Of course, I will always hold dear the memories of conversations with George Dantzig, Peter Hammer, and my dissertation advisor, Stella Dafermos, with whom I shared a room at INFORMS conferences until she passed away, and others who contributed so much of themselves to O.R. Meeting the Nobel Laureate in Economic Sciences Harry Markowitz in an elevator at an INFORMS conference and talking with him is another favorite experience. Such an experience further shows the serendipity and value of INFORMS conferences.

Events at INFORMS conferences such as the WORMS award lunch and the INFORMS Fellows lunch are also favorites of mine.


If we were sitting here a year from now celebrating what a great year it's been for you, what would we be celebrating?
First of all, we would all be having tea and scones with clotted cream and sherry in the common room at All Souls College, Oxford University, where I will be a visiting fellow during the Trinity term, a year from now. We'd be reminiscing about Philip M. Morse, a founding father of operations research. In 1946, 70 years earlier, Morse was recognized with the Presidential Medal of Merit, the nation’s highest civilian award, for leading the team that was known as the Anti-Submarine Warfare Operations Research Group during WWII and, after their role grew, the Operations Research Group. The group was formed, in part, because of the success of Patrick Blackett and OR for the British military.

That same year, 1946, the ENIAC, the first programmable general-purpose electronic digital computer, was unveiled and OR was on its way.

We would also, at Oxford, be toasting the publication of my latest book and the graduation of my 19th PhD student. We would be celebrating my daughter’s graduation from college and reminiscing how she attended her first INFORMS conference in Boston at three months of age.


What are current issues/trends/challenges in O.R.?
O.R. has made immense positive impacts on many sectors of our economy and societies, as well as government. Through methodological and algorithmic innovations, new models, software, and exciting applications ranging from cybersecurity to disaster management and advanced transportation systems, and even Future Internet Architectures, novel supply chains and services, social media analytics, renewable energy and sustainability, coupled with partnerships with collaborators in different disciplines, such as computer science and economics, as well as in medicine and healthcare, the discipline is reaching new heights and levels of recognition. With Big Data and our expertise and contributions to analytics, there are great opportunities to synergistically enhance education, research, and practice. Demands for expertise in O.R. and analytics from industry, the non-profit sector, and government will be keeping us all very busy in pushing the frontiers.

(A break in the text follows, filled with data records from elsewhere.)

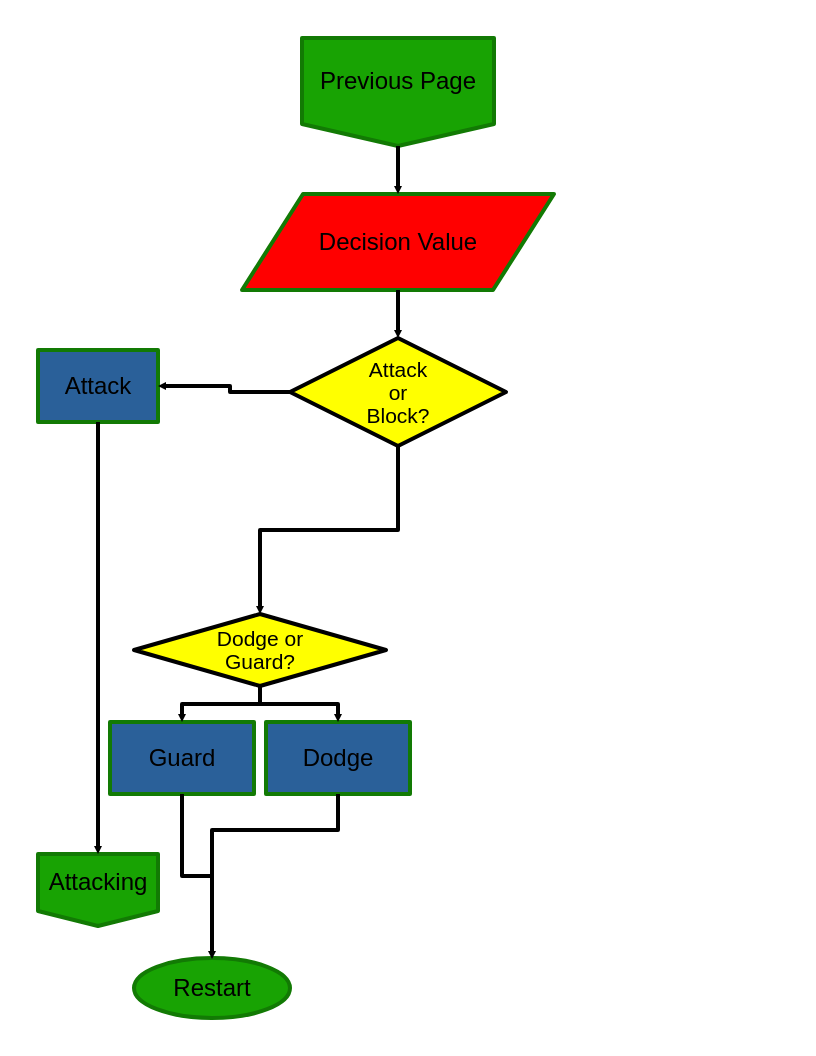
<!DOCTYPE html>
<html lang="en">
<head>
<meta charset="utf-8">
<title>Attack or Block flowchart</title>
<style>
:root {
  --paper: #ffffff;
  --ink: #000000;
  --terminal: #18a303;
  --outline: #127a04;
  --input: #ff0000;
  --process: #2a6099;
  --decision: #ffff00;
}
* { box-sizing: border-box; margin: 0; }
html, body { width: 816px; height: 1056px; overflow: hidden; background: var(--paper); }
.flowchart {
  position: relative;
  width: 816px;
  height: 1056px;
  font: 24px/28px "Liberation Sans", Arial, sans-serif;
  color: var(--ink);
}
.shapes { position: absolute; inset: 0; display: block; }
.shapes g { stroke-width: 4; stroke-linejoin: round; }
.terminal { fill: var(--terminal); stroke: var(--outline); }
.input { fill: var(--input); stroke: var(--outline); }
.process { fill: var(--process); stroke: var(--outline); }
.decision { fill: var(--decision); stroke: var(--ink); }
.connectors { fill: none; stroke: var(--ink); }
.arrowheads { fill: var(--ink); }
.label {
  position: absolute;
  display: flex;
  align-items: center;
  justify-content: center;
  text-align: center;
  white-space: nowrap;
}
.question { font-size: 21px; line-height: 23px; }
.previous-page { left: 302px; top: 38px; width: 192px; height: 86px; }
.decision-value { left: 242px; top: 194px; width: 312px; height: 96px; }
.attack-or-block { left: 290px; top: 338px; width: 216px; height: 108px; }
.attack { left: 38px; top: 350px; width: 120px; height: 72px; }
.dodge-or-guard { left: 134px; top: 614px; width: 252px; height: 72px; }
.guard { left: 110px; top: 722px; width: 144px; height: 72px; }
.dodge { left: 266px; top: 722px; width: 144px; height: 72px; }
.attacking { left: 38px; top: 854px; width: 120px; height: 56px; }
.restart { left: 134px; top: 958px; width: 156px; height: 60px; }
</style>
</head>
<body>
<main class="flowchart">
  <svg class="shapes" width="816" height="1056" viewBox="0 0 816 1056" aria-hidden="true">
    <defs>
      <polygon id="arrowhead" points="0,0 -4,-8 4,-8"/>
    </defs>
    <g class="terminal">
      <polygon points="302,38 494,38 494,124 398,146 302,124"/>
      <polygon points="38,854 158,854 158,911 98,926 38,911"/>
      <ellipse cx="212" cy="988" rx="78" ry="30"/>
    </g>
    <g class="input">
      <polygon points="303,194 554,194 493,290 242,290"/>
    </g>
    <g class="process">
      <rect x="38" y="350" width="120" height="72"/>
      <rect x="110" y="722" width="144" height="72"/>
      <rect x="266" y="722" width="144" height="72"/>
    </g>
    <g class="decision">
      <polygon points="398,338 506,392 398,446 290,392"/>
      <polygon points="260,614 386,650 260,686 134,650"/>
    </g>
    <g class="connectors">
      <polyline points="398,146 398,188"/>
      <polyline points="398,290 398,332"/>
      <polyline points="290,392 230,392 230,386 164,386"/>
      <polyline points="398,446 398,530 260,530 260,608"/>
      <polyline points="98,422 98,848"/>
      <polyline points="260,686 260,704 182,704 182,716"/>
      <polyline points="260,686 260,704 338,704 338,716"/>
      <polyline points="182,794 182,876 212,876 212,952"/>
      <polyline points="338,794 338,830 212,830 212,952"/>
    </g>
    <g class="arrowheads">
      <use href="#arrowhead" x="398" y="194"/>
      <use href="#arrowhead" x="398" y="338"/>
      <use href="#arrowhead" transform="translate(158 386) rotate(90)"/>
      <use href="#arrowhead" x="260" y="614"/>
      <use href="#arrowhead" x="98" y="854"/>
      <use href="#arrowhead" x="182" y="722"/>
      <use href="#arrowhead" x="338" y="722"/>
      <use href="#arrowhead" x="212" y="959"/>
    </g>
  </svg>
  <p class="label previous-page">Previous Page</p>
  <p class="label decision-value">Decision Value</p>
  <p class="label question attack-or-block">Attack<br>or<br>Block?</p>
  <p class="label attack">Attack</p>
  <p class="label question dodge-or-guard">Dodge or<br>Guard?</p>
  <p class="label guard">Guard</p>
  <p class="label dodge">Dodge</p>
  <p class="label attacking">Attacking</p>
  <p class="label restart">Restart</p>
</main>
</body>
</html>
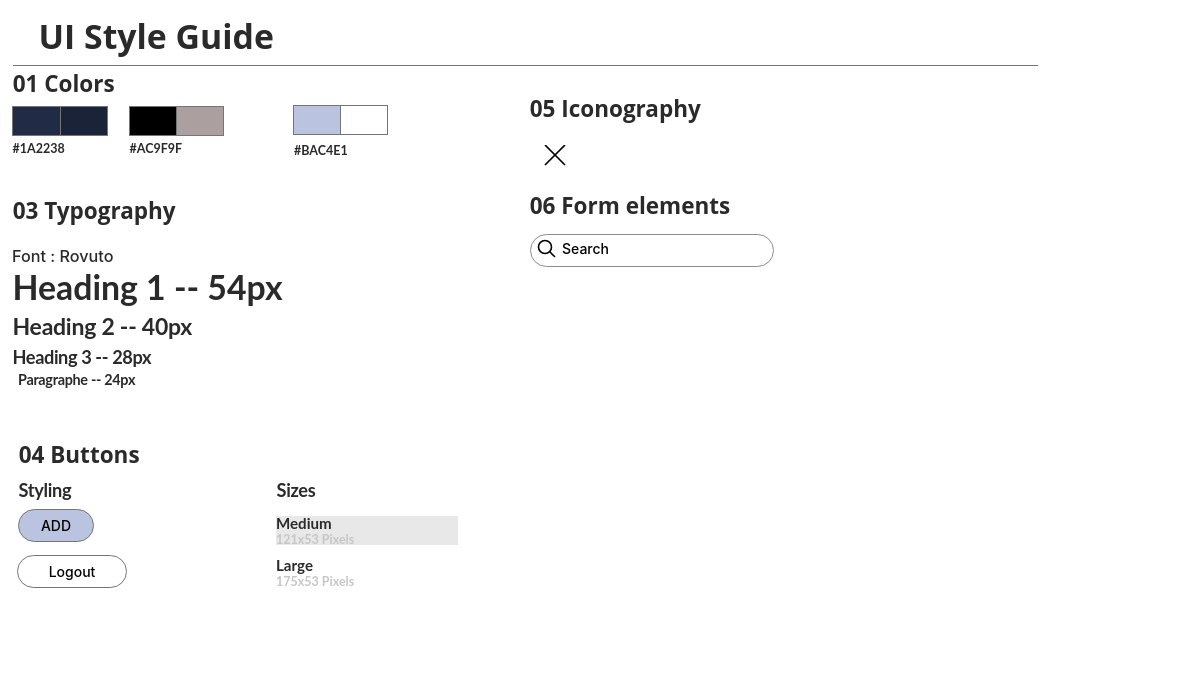
<!DOCTYPE html>
<html lang="en">
<head>
<meta charset="utf-8">
<title>UI Style Guide</title>
<style>
:root {
  --ink: #2a2a2a;
  --black: #000;
  --navy: #212b46;
  --navy-deep: #1b2338;
  --taupe: #ac9f9f;
  --periwinkle: #bac4e1;
  --white: #fff;
  --line: #757575;
  --panel: #e8e8e8;
  --muted: #c6c6c6;
  --display: "Open Sans", sans-serif;
  --text: Lato, sans-serif;
  --control: Inter, sans-serif;
}
* { box-sizing: border-box; margin: 0; padding: 0; }
body {
  width: 1200px; height: 675px; overflow: hidden;
  background: var(--white); color: var(--ink);
  font-family: var(--text); font-weight: 700; white-space: nowrap;
}
header {
  width: 1025px; height: 65.5px; margin-left: 12.5px;
  padding: 13px 0 0 26px; border-bottom: 1px solid var(--line);
}
h1 { font: 700 33.8px/46px var(--display); }
h2 { padding-left: 0.7px; font: 700 22.5px/32px var(--display); }
h3 { padding-left: 0.5px; font: 700 18.2px/24px var(--text); letter-spacing: -0.3px; }
main { display: grid; grid-template-columns: 517px 1fr; padding: 0.5px 0 0 12px; }

.colors { padding-top: 2px; }
.palette { display: flex; height: 53px; margin-top: 5px; }
.swatch { width: 96px; padding-top: 1px; }
.swatch + .swatch { width: 95px; margin-left: 21px; }
.swatch.light + .swatch, .swatch + .swatch.light { margin-left: 69px; padding-top: 0; }
.tones { display: flex; height: 30px; border: 1px solid var(--line); }
.tones i { flex: 1; }
.tones i + i { border-left: 1px solid var(--line); }
.swatch p { margin: 5px 0 0 0.5px; font-size: 12.5px; line-height: 16px; }
.swatch.light p { margin: 8px 0 0 1px; }
.navy { background: var(--navy); }
.navy-deep { background: var(--navy-deep); }
.black { background: var(--black); }
.taupe { background: var(--taupe); }
.periwinkle { background: var(--periwinkle); }
.white { background: var(--white); }

.typography { margin-top: 37px; }
.font-name { margin-top: 19px; font: 500 16.2px/20px var(--control); }
.type-1 { margin-left: 0.5px; font-size: 33.8px; line-height: 42px; }
.type-2 { margin: 3px 0 0 0.5px; font-size: 23px; line-height: 30px; letter-spacing: -0.25px; }
.type-3 { margin: 4px 0 0 0.5px; font-size: 18.2px; line-height: 24px; letter-spacing: -0.4px; }
.type-body { margin: 2px 0 0 6px; font-size: 14.4px; line-height: 18px; letter-spacing: -0.3px; }

.buttons { margin: 50px 0 0 6px; }
.button-specs { display: grid; grid-template-columns: 258px 182px; margin-top: 7px; }
.button {
  display: flex; align-items: center; justify-content: center;
  width: 76px; height: 33px; margin-top: 7px; padding-top: 1px;
  border: 1px solid var(--line); border-radius: 17px;
  color: var(--black); font: 500 14px/18px var(--control); text-decoration: none;
}
.button.outline { width: 110px; margin: 13px 0 0 -1px; background: var(--white); }
.size { font-size: 15.1px; line-height: 16px; }
.size small { display: block; color: var(--muted); font-size: 12.5px; line-height: 17px; }
.size.medium { height: 29px; margin-top: 14px; line-height: 15px; background: var(--panel); }
.size.large { margin-top: 12px; }

.iconography { padding-top: 27px; }
.close { display: block; width: 22px; height: 22px; margin: 20px 0 0 15px; }
.forms { margin-top: 23px; }
.search {
  display: flex; align-items: center; width: 244px; height: 33px;
  margin: 12px 0 0 1px; padding: 0 0 3px 6px;
  border: 1px solid #8c8c8c; border-radius: 17px;
  color: var(--black); font: 500 14px/18px var(--control);
}
.search svg { width: 20px; height: 20px; margin-right: 5px; }
svg { fill: none; stroke: var(--black); }
</style>
</head>
<body>
<header><h1>UI Style Guide</h1></header>
<main>
  <div class="foundations">
    <section class="colors">
      <h2>01 Colors</h2>
      <div class="palette">
        <div class="swatch">
          <div class="tones"><i class="navy"></i><i class="navy-deep"></i></div>
          <p>#1A2238</p>
        </div>
        <div class="swatch">
          <div class="tones"><i class="black"></i><i class="taupe"></i></div>
          <p>#AC9F9F</p>
        </div>
        <div class="swatch light">
          <div class="tones"><i class="periwinkle"></i><i class="white"></i></div>
          <p>#BAC4E1</p>
        </div>
      </div>
    </section>
    <section class="typography">
      <h2>03 Typography</h2>
      <p class="font-name">Font : Rovuto</p>
      <p class="type-1">Heading 1 -- 54px</p>
      <p class="type-2">Heading 2 -- 40px</p>
      <p class="type-3">Heading 3 -- 28px</p>
      <p class="type-body">Paragraphe -- 24px</p>
    </section>
    <section class="buttons">
      <h2>04 Buttons</h2>
      <div class="button-specs">
        <div class="styling">
          <h3>Styling</h3>
          <a class="button periwinkle" href="#">ADD</a>
          <a class="button outline" href="#">Logout</a>
        </div>
        <div class="sizes">
          <h3>Sizes</h3>
          <p class="size medium">Medium<small>121x53 Pixels</small></p>
          <p class="size large">Large<small>175x53 Pixels</small></p>
        </div>
      </div>
    </section>
  </div>
  <div class="components">
    <section class="iconography">
      <h2>05 Iconography</h2>
      <svg class="close" viewBox="0 0 22 22" stroke-width="1.7" role="img" aria-label="Close">
        <path d="M1 0 21 20M21 0 1 20"/>
      </svg>
    </section>
    <section class="forms">
      <h2>06 Form elements</h2>
      <div class="search">
        <svg viewBox="0 0 20 20" stroke-width="1.6" aria-hidden="true">
          <circle cx="8" cy="8" r="6.5"/>
          <line x1="12.7" y1="12.7" x2="18" y2="18"/>
        </svg>
        <span>Search</span>
      </div>
    </section>
  </div>
</main>
</body>
</html>
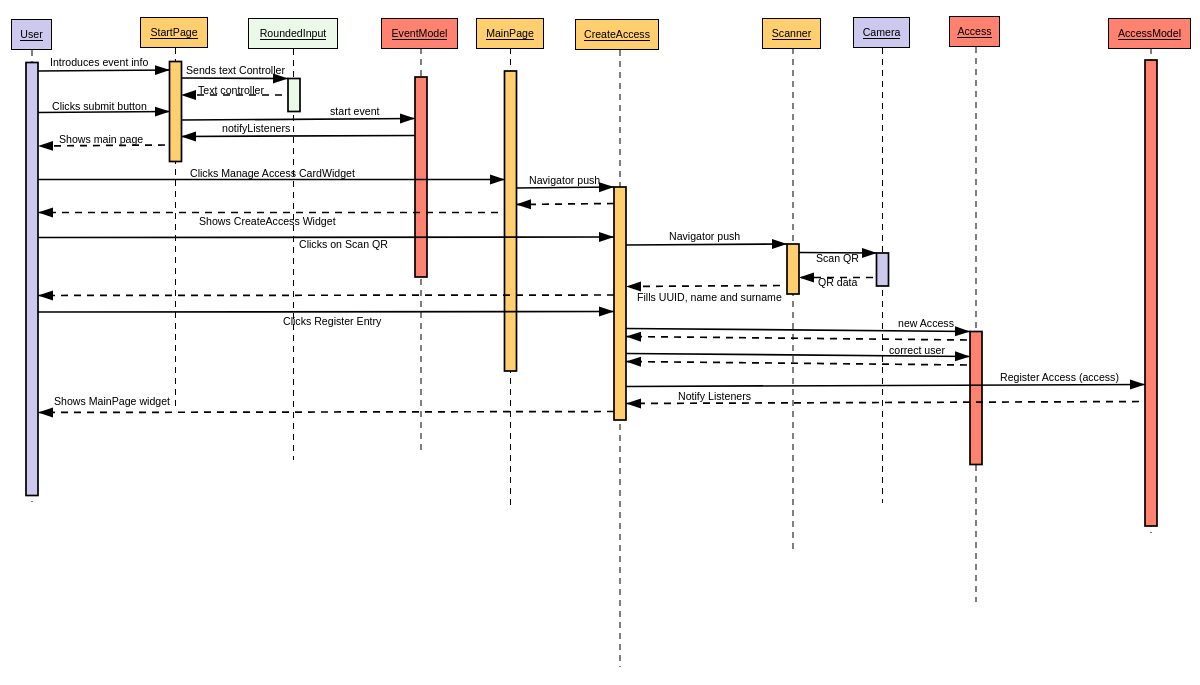
<!DOCTYPE html>
<html lang="en">
<head>
<meta charset="utf-8">
<title>Access registration sequence diagram</title>
<style>
:root {
  --ink: #000;
  --paper: #fff;
  --actor: #ccc8ee;
  --page: #ffce6e;
  --input: #ebf9e8;
  --model: #ff8270;
}
* { box-sizing: border-box; }
html, body { margin: 0; overflow: hidden; background: var(--paper); }
.diagram {
  position: relative;
  width: 1200px;
  height: 685px;
  overflow: hidden;
  color: var(--ink);
  font: 10.6px/12px "Liberation Sans", Arial, sans-serif;
}
.wires { position: absolute; inset: 0; }
.lifelines line { stroke: var(--ink); stroke-width: 1; stroke-dasharray: 6 5; }
.activations rect { stroke: var(--ink); stroke-width: 1.7; }
.calls line, .replies line { stroke: var(--ink); stroke-width: 1.7; marker-end: url(#arrowhead); }
.replies line { stroke-dasharray: 7 6; }
.actor { background: var(--actor); fill: var(--actor); }
.page { background: var(--page); fill: var(--page); }
.input { background: var(--input); fill: var(--input); }
.model { background: var(--model); fill: var(--model); }
.participant {
  position: absolute;
  display: flex;
  align-items: center;
  justify-content: center;
  height: 31px;
  border: 1.7px solid var(--ink);
  white-space: nowrap;
}
.participant span { border-bottom: 1px solid var(--ink); height: 13px; }
.message { position: absolute; margin: 0; white-space: nowrap; }
</style>
</head>
<body>
<main class="diagram">
  <svg class="wires" width="1200" height="685" viewBox="0 0 1200 685" aria-hidden="true">
    <defs>
      <marker id="arrowhead" markerUnits="userSpaceOnUse" markerWidth="16" markerHeight="12" refX="15" refY="6" orient="auto">
        <polygon points="0,1 15,6 0,11"/>
      </marker>
    </defs>
    <g class="lifelines">
      <line x1="32" y1="50" x2="32" y2="502"/>
      <line x1="175.5" y1="48" x2="175.5" y2="408"/>
      <line x1="293.5" y1="49" x2="293.5" y2="460"/>
      <line x1="421" y1="48" x2="421" y2="453"/>
      <line x1="510.5" y1="48" x2="510.5" y2="507"/>
      <line x1="620" y1="50" x2="620" y2="667"/>
      <line x1="793" y1="48" x2="793" y2="549"/>
      <line x1="882.5" y1="48" x2="882.5" y2="503"/>
      <line x1="976" y1="47" x2="976" y2="602"/>
      <line x1="1151" y1="48" x2="1151" y2="533"/>
    </g>
    <g class="activations">
      <rect class="actor" x="26" y="62.5" width="12" height="433"/>
      <rect class="page" x="169.5" y="61.5" width="12" height="100"/>
      <rect class="input" x="288" y="78.5" width="12" height="33"/>
      <rect class="model" x="415" y="77" width="12" height="200"/>
      <rect class="page" x="504.5" y="71" width="12" height="300"/>
      <rect class="page" x="614" y="187" width="12" height="233"/>
      <rect class="page" x="787" y="244" width="12" height="50"/>
      <rect class="actor" x="876.5" y="253" width="12" height="33"/>
      <rect class="model" x="970" y="331.5" width="12" height="133"/>
      <rect class="model" x="1145" y="60" width="12" height="466"/>
    </g>
    <g class="calls">
      <line x1="38" y1="71" x2="170" y2="70"/>
      <line x1="181" y1="78" x2="288" y2="78.5"/>
      <line x1="38" y1="112.5" x2="170" y2="111.5"/>
      <line x1="181" y1="120" x2="415" y2="118.5"/>
      <line x1="415" y1="135.5" x2="181" y2="136.5"/>
      <line x1="38" y1="179.5" x2="505" y2="179.5"/>
      <line x1="516" y1="188" x2="614" y2="187"/>
      <line x1="38" y1="237.5" x2="614" y2="237"/>
      <line x1="626" y1="245" x2="787" y2="244"/>
      <line x1="799" y1="252.5" x2="877" y2="253"/>
      <line x1="38" y1="312" x2="614" y2="311.5"/>
      <line x1="626" y1="328.5" x2="970" y2="331.5"/>
      <line x1="626" y1="353.5" x2="970" y2="356.5"/>
      <line x1="626" y1="386.5" x2="1145" y2="384.5"/>
    </g>
    <g class="replies">
      <line x1="282" y1="95" x2="181" y2="95"/>
      <line x1="165" y1="145" x2="38" y2="146"/>
      <line x1="614" y1="203.5" x2="516" y2="204.5"/>
      <line x1="498" y1="212.5" x2="38" y2="212.5"/>
      <line x1="873" y1="277.5" x2="799" y2="277.5"/>
      <line x1="780" y1="285.5" x2="626" y2="286.5"/>
      <line x1="614" y1="295" x2="38" y2="295.5"/>
      <line x1="967" y1="340" x2="626" y2="336.5"/>
      <line x1="967" y1="365" x2="626" y2="361.5"/>
      <line x1="1139" y1="401.5" x2="626" y2="403.5"/>
      <line x1="614" y1="411.5" x2="38" y2="412.5"/>
    </g>
  </svg>

  <div class="participant actor" style="left:11px;top:19px;width:41px"><span>User</span></div>
  <div class="participant page" style="left:140px;top:17px;width:68px"><span>StartPage</span></div>
  <div class="participant input" style="left:248px;top:18px;width:90px"><span>RoundedInput</span></div>
  <div class="participant model" style="left:381px;top:18px;width:77px"><span>EventModel</span></div>
  <div class="participant page" style="left:476px;top:18px;width:68px"><span>MainPage</span></div>
  <div class="participant page" style="left:575px;top:19px;width:84px"><span>CreateAccess</span></div>
  <div class="participant page" style="left:762px;top:18px;width:59px"><span>Scanner</span></div>
  <div class="participant actor" style="left:853px;top:17px;width:57px"><span>Camera</span></div>
  <div class="participant model" style="left:949px;top:16px;width:51px"><span>Access</span></div>
  <div class="participant model" style="left:1108px;top:18px;width:83px"><span>AccessModel</span></div>

  <p class="message" style="left:50px;top:56px">Introduces event info</p>
  <p class="message" style="left:186px;top:64px">Sends text Controller</p>
  <p class="message" style="left:198px;top:84px">Text controller</p>
  <p class="message" style="left:52px;top:100px">Clicks submit button</p>
  <p class="message" style="left:330px;top:105px">start event</p>
  <p class="message" style="left:222px;top:122px">notifyListeners</p>
  <p class="message" style="left:59px;top:133px">Shows main page</p>
  <p class="message" style="left:190px;top:167px">Clicks Manage Access CardWidget</p>
  <p class="message" style="left:529px;top:174px">Navigator push</p>
  <p class="message" style="left:199px;top:215px">Shows CreateAccess Widget</p>
  <p class="message" style="left:299px;top:238px">Clicks on Scan QR</p>
  <p class="message" style="left:669px;top:230px">Navigator push</p>
  <p class="message" style="left:816px;top:252px">Scan QR</p>
  <p class="message" style="left:818px;top:276px">QR data</p>
  <p class="message" style="left:637px;top:291px">Fills UUID, name and surname</p>
  <p class="message" style="left:283px;top:315px">Clicks Register Entry</p>
  <p class="message" style="left:898px;top:317px">new Access</p>
  <p class="message" style="left:889px;top:344px">correct user</p>
  <p class="message" style="left:1000px;top:371px">Register Access (access)</p>
  <p class="message" style="left:678px;top:390px">Notify Listeners</p>
  <p class="message" style="left:54px;top:395px">Shows MainPage widget</p>
</main>
</body>
</html>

These are truly exciting times.


Do you believe in Big Foot?
I believe in Big Foot because she is proof that you can go to fascinating places without knowing how to drive, and like me, she was born in Canada.